How attached are Americans to old-fashioned books? Just look at the results of a Pew Research Center survey released last month. The report showed that the percentage of adults who have read an e-book rose modestly over the past year, from 16% to 23%. But it also revealed that fully 89% of regular book readers said that they had read at least one printed book during the preceding 12 months. Only 30% reported reading even a single e-book in the past year.
What’s more, the Association of American Publishers reported that the annual growth rate for e-book sales fell abruptly during 2012, to about 34%. That’s still a healthy clip, but it is a sharp decline from the triple-digit growth rates of the preceding four years.
I don’t want to say I told you so but I had a strong feeling e-books and e-readers would hit their respective ceilings. I don’t own either item, preferring to do my reading from a print book. That doesn’t make me a more passionate reader than the next. I know people who love to read just as much as me who find great value in their Kindle for example. But I’ve learned it usually is out of a matter of convenience, say, for traveling or an extended stay some place where trucking a load of books is impractical.
The reason, I believe, is simple. Books are like children, friends or even lovers. You can’t replace them. Sure phone conversations, letters or Skypeing may provide a convenient substitute in their absence but it is nothing compared to holding your little one or embracing your darling in the flesh.

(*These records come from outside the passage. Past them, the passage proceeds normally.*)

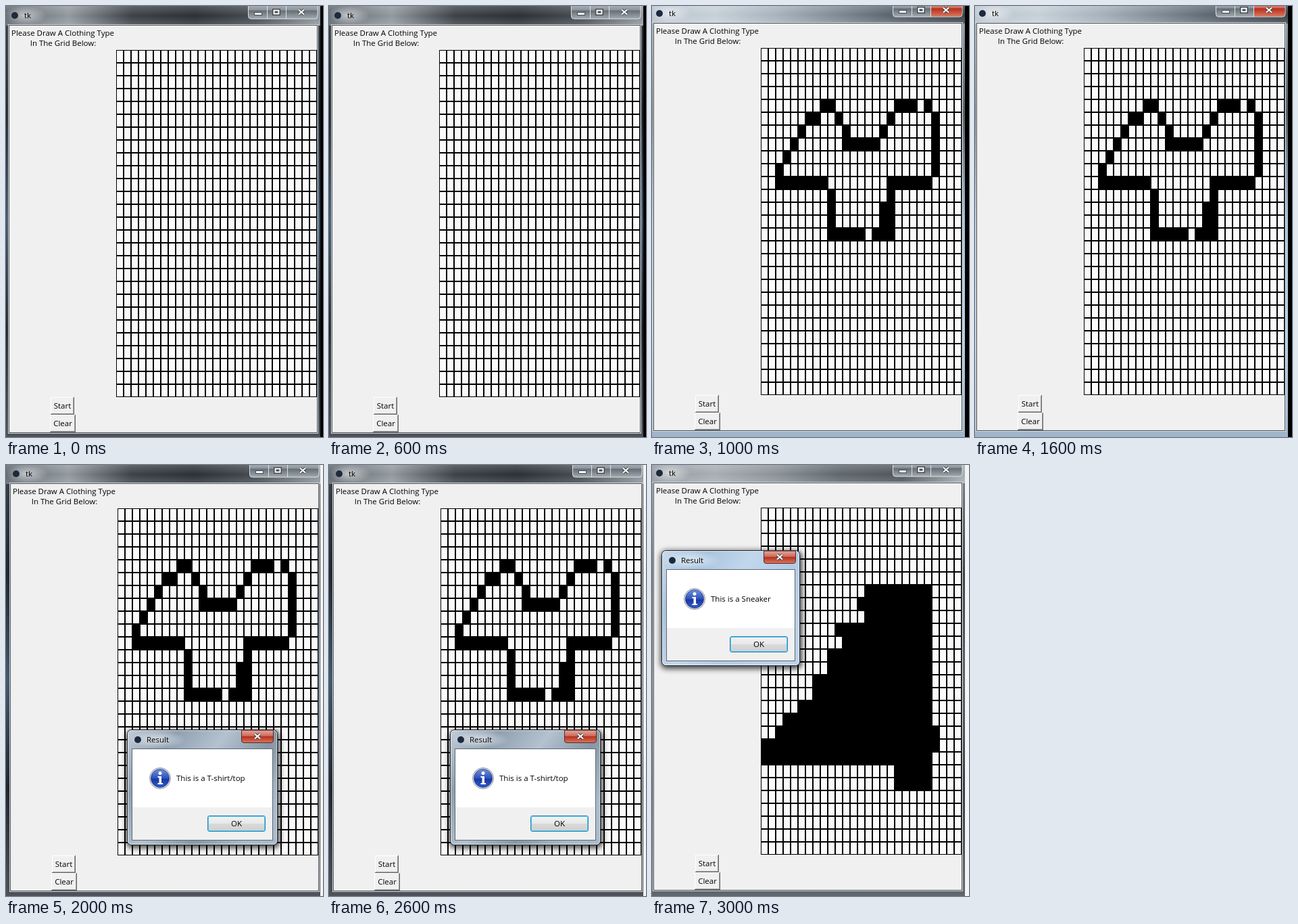
Write an HTML page that moves like this. It is 469 px wide and 637 px high and loops after 4 s.

```html
<!DOCTYPE html>
<html lang="en">
<head>
<meta charset="utf-8">
<title>Clothing sketch</title>
<style>
  html, body { margin: 0; width: 100%; height: 100%; overflow: hidden; background: #000; }
  svg { display: block; width: 469px; height: 637px; }
  text { font: 11.5px "Open Sans", "Noto Sans", sans-serif; fill: #000; }
  .mid { text-anchor: middle; }
  .crisp { shape-rendering: crispEdges; }
</style>
</head>
<body>
<svg id="stage" viewBox="0 0 469 637" xmlns="http://www.w3.org/2000/svg">
  <defs>
    <pattern id="cell" x="163" y="65" width="11" height="19" patternUnits="userSpaceOnUse">
      <rect class="crisp" width="11" height="19" fill="#000"/>
      <rect class="crisp" x="1" y="1" width="9" height="17" fill="#fafafa"/>
    </pattern>
    <linearGradient id="bar"></linearGradient>
    <linearGradient id="shine" x2="0" y2="1">
      <stop stop-color="#fff" stop-opacity=".22"/>
      <stop offset=".5" stop-color="#fff" stop-opacity=".04"/>
      <stop offset="1" stop-color="#fff" stop-opacity=".2"/>
    </linearGradient>
    <linearGradient id="side" x2="0" y2="1"></linearGradient>
    <linearGradient id="grey" x2="0" y2="1">
      <stop stop-color="#b9bfc5"/><stop offset=".45" stop-color="#8f979e"/>
      <stop offset=".5" stop-color="#666e76"/><stop offset="1" stop-color="#a2aab1"/>
    </linearGradient>
    <linearGradient id="red" x2="0" y2="1">
      <stop stop-color="#e3a69a"/><stop offset=".45" stop-color="#cf6c5c"/>
      <stop offset=".5" stop-color="#b5301d"/><stop offset="1" stop-color="#d9775f"/>
    </linearGradient>
    <linearGradient id="push" x2="0" y2="1">
      <stop stop-color="#f3f3f3"/><stop offset=".5" stop-color="#e8e8e8"/>
      <stop offset=".5" stop-color="#dadada"/><stop offset="1" stop-color="#cfcfcf"/>
    </linearGradient>
    <linearGradient id="glass" x2="1" y2=".6"></linearGradient>
    <linearGradient id="ball" x2="0" y2="1">
      <stop stop-color="#6f92dd"/><stop offset=".5" stop-color="#2d50bd"/>
      <stop offset=".55" stop-color="#1a37a4"/><stop offset="1" stop-color="#2f5fc8"/>
    </linearGradient>
    <radialGradient id="glow">
      <stop stop-color="#fff" stop-opacity=".6"/><stop offset="1" stop-color="#fff" stop-opacity="0"/>
    </radialGradient>
    <filter id="blur" x="-20%" y="-20%" width="140%" height="140%">
      <feGaussianBlur stdDeviation="4"/>
    </filter>
  </defs>
  <g id="scene"></g>
</svg>
<script>
const scene = document.getElementById("scene");

const rect = (x, y, w, h, fill, more = "") =>
  `<rect x="${x}" y="${y}" width="${w}" height="${h}" fill="${fill}" ${more}/>`;
const crisp = (x, y, w, h, fill) => rect(x, y, w, h, fill, 'class="crisp"');
const text = (x, y, s, mid) => `<text x="${x}" y="${y}"${mid ? ' class="mid"' : ""}>${s}</text>`;
const move = (x, y, body) => `<g transform="translate(${x} ${y})">${body}</g>`;

// Each run is [row, first column, last column].
const shirt = [
  [4, 8, 9], [4, 18, 20], [4, 22, 22], [5, 6, 7], [5, 10, 10], [5, 17, 17],
  [6, 5, 5], [6, 11, 11], [6, 16, 16], [7, 4, 4], [7, 11, 15], [8, 3, 3], [9, 2, 2],
  [10, 2, 8], [10, 17, 22], [11, 9, 9], [11, 17, 17], [12, 9, 9], [12, 16, 17],
  [13, 9, 9], [13, 16, 17], [14, 9, 13], [14, 15, 17],
  ...[5, 6, 7, 8, 9].map(r => [r, 23, 23])
];
const shoeLeft = [14, 13, 14, 10, 11, 9, 9, 7, 7, 5, 3, 2, 0, 0, 18, 18];
const shoe = shoeLeft.map((c, i) => [i + 6, c, i === 11 || i === 12 ? 23 : 22]);

const darkBar = ["#555e66", "#8d959b", "#343a40", "#23282d", "#3e454b", "#8b9299"];
const darkSide = ["#3b4249", "#20262d", "#42586f", "#20252b", "#4d5358"];
const views = [
  { dx: 0, dy: 0, runs: [], bar: darkBar, side: darkSide, edge: "#000" },
  { dx: -2, dy: -3, runs: shirt, hot: true, edge: "#000",
    bar: ["#b4bfca", "#c4ced7", "#a3afba", "#77838e", "#4b555f", "#323a42"],
    side: ["#9aa6b2", "#525d68", "#a9c3dc", "#b6d0e8", "#9fb4c8"] },
  { dx: 2, dy: -1, runs: shirt, bar: darkBar, side: darkSide, edge: "#f4f4f4",
    box: { x: 179, y: 391, w: 223, msg: "This is a T-shirt/top",
           glass: ["#c3ced9", "#8fa0b1", "#b4c2cf", "#8797a7", "#a9bbcb"] } },
  { dx: -2, dy: -2, runs: shoe, edge: "#f4f4f4",
    bar: ["#8c949b", "#a4abb1", "#858d94", "#596168", "#474e54", "#a4abb1"],
    side: ["#7b848c", "#3a4249", "#59636c", "#353c43", "#60676d"],
    box: { x: 14, y: 126, w: 205, msg: "This is a Sneaker",
           glass: ["#c8dbee", "#a9c4df", "#c1d7ec", "#b1cce6", "#bcd3ea"] } }
];

function setStops(id, colors) {
  document.getElementById(id).innerHTML = colors
    .map((c, i) => `<stop offset="${i / (colors.length - 1)}" stop-color="${c}"/>`).join("");
}

const cross = (x, y) =>
  [["#3a3f45", 4], ["#fff", 2.2]].map(([c, w]) =>
    `<path d="M${x - 4} ${y - 3.5}l8 7m0-7l-8 7" stroke="${c}" stroke-width="${w}" fill="none"/>`).join("");

function raised(x, y, w, label) {
  return crisp(x, y, w, 26, "#696969") + crisp(x, y, w - 1, 25, "#fff") +
    crisp(x + 1, y + 1, w - 2, 24, "#a0a0a0") + crisp(x + 1, y + 1, w - 3, 23, "#f0f0f0") +
    text(x + w / 2, y + 17, label, true);
}

function controls(hot) {
  return `<path d="M358.5-5V15q0 4 4 4H457q4 0 4-4V-5Z" fill="url(#grey)" stroke="#dce1e6"/>` +
    (hot ? `<path d="M414.5-5V18.5H457q3.500 0 3.500-3.500V-5Z" fill="url(#red)"/>` : "") +
    crisp(386, 0, 1, 19, "#dce1e6") + crisp(414, 0, 1, 19, "#dce1e6") +
    rect(367.5, 9.5, 11, 4, "#fff", 'stroke="#454b51"') +
    rect(396.5, 6.5, 7, 5, "none", 'stroke="#454b51" stroke-width="5"') +
    rect(396.500, 6.500, 7, 5, "none", 'stroke="#fff" stroke-width="2"') +
    cross(437, 9);
}

function mainWindow(v) {
  const fills = v.runs.map(([r, a, b]) =>
    crisp(163 + 11 * a, 65 + 19 * r, 11 * (b - a + 1), 19, "#000")).join("");
  return crisp(0, 0, 469, 637, v.edge) +
    crisp(0, 0, 465 + Math.min(v.dx, 0), 637, "url(#side)") +
    crisp(0, 0, 465 + Math.min(v.dx, 0), 29 + v.dy, "url(#bar)") +
    crisp(0, 0, 465 + Math.min(v.dx, 0), 29 + v.dy, "url(#shine)") +
    move(v.dx, v.dy,
      `<ellipse cx="28" cy="14" rx="32" ry="14" fill="url(#glow)"/>` +
      `<circle cx="13" cy="14" r="5" fill="#1d2a3d"/>` + text(27, 18, "tk") +
      controls(v.hot) +
      crisp(3, 27, 459, 605, "#d5dade") + crisp(4, 28, 457, 603, "#4b5156") +
      crisp(5, 29, 455, 601, "#f0f0f0") +
      text(84, 44, "Please Draw A Clothing Type", true) +
      text(84.5, 59, "In The Grid Below:", true) +
      crisp(163, 65, 297, 513, "url(#cell)") + fills +
      raised(66, 578, 35, "Start") + raised(65, 604, 38, "Clear"));
}

function dialog({ x, y, w, msg }) {
  return move(x, y,
    rect(-1, 1, w + 4, 174, "#000", 'rx="8" opacity=".75" filter="url(#blur)"') +
    rect(.5, .5, w - 1, 170, "url(#glass)", 'rx="6" stroke="#1f262d"') +
    rect(1.5, 1.5, w - 3, 168, "none", 'rx="5" stroke="#fff" stroke-opacity=".65"') +
    `<ellipse cx="45" cy="15" rx="42" ry="13" fill="url(#glow)"/>` +
    `<circle cx="16" cy="15" r="5" fill="#1d2a3d"/>` + text(29, 19, "Result") +
    `<path d="M${w - 53.5} 1V16q0 3.500 3.500 3.500h40q3.500 0 3.500-3.500V1Z" fill="url(#red)" stroke="#5b2a27"/>` +
    cross(w - 30, 10) +
    crisp(7, 28, w - 14, 136, "#5c6873") + crisp(8, 29, w - 16, 134, "#f0f0f0") +
    crisp(8, 29, w - 16, 86, "#fff") +
    `<circle cx="49" cy="72" r="15.500" fill="#e4e7ec" stroke="#8d939c"/>` +
    `<circle cx="49" cy="72" r="13.500" fill="url(#ball)" stroke="#1b2f85" stroke-width=".8"/>` +
    `<circle cx="49" cy="64.500" r="2.500" fill="#fff"/>` +
    `<path d="M45.500 69H51V79H53V81H45.500V79H47.500V71H45.500Z" fill="#fff"/>` +
    text(73, 76, msg) +
    rect(w - 103.5, 127.5, 85, 23, "url(#push)", 'rx="2.500" stroke="#3c7fb1"') +
    rect(w - 102.5, 128.5, 83, 21, "none", 'rx="1.500" stroke="#46d0f4"') +
    text(w - 61, 143, "OK", true));
}

let shown = -1;
function draw(ms) {
  const n = Math.floor(ms / 1000) % views.length;
  if (n === shown) return;
  shown = n;
  const v = views[n];
  setStops("bar", v.bar);
  setStops("side", v.side);
  if (v.box) setStops("glass", v.box.glass);
  scene.innerHTML = mainWindow(v) + (v.box ? dialog(v.box) : "");
}

const start = performance.now();
function tick() {
  draw(performance.now() - start);
  requestAnimationFrame(tick);
}
tick();
</script>
</body>
</html>
```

Keep those books. Add to that library. Books aren’t going anywhere. And remember whoever dies with the most books, wins!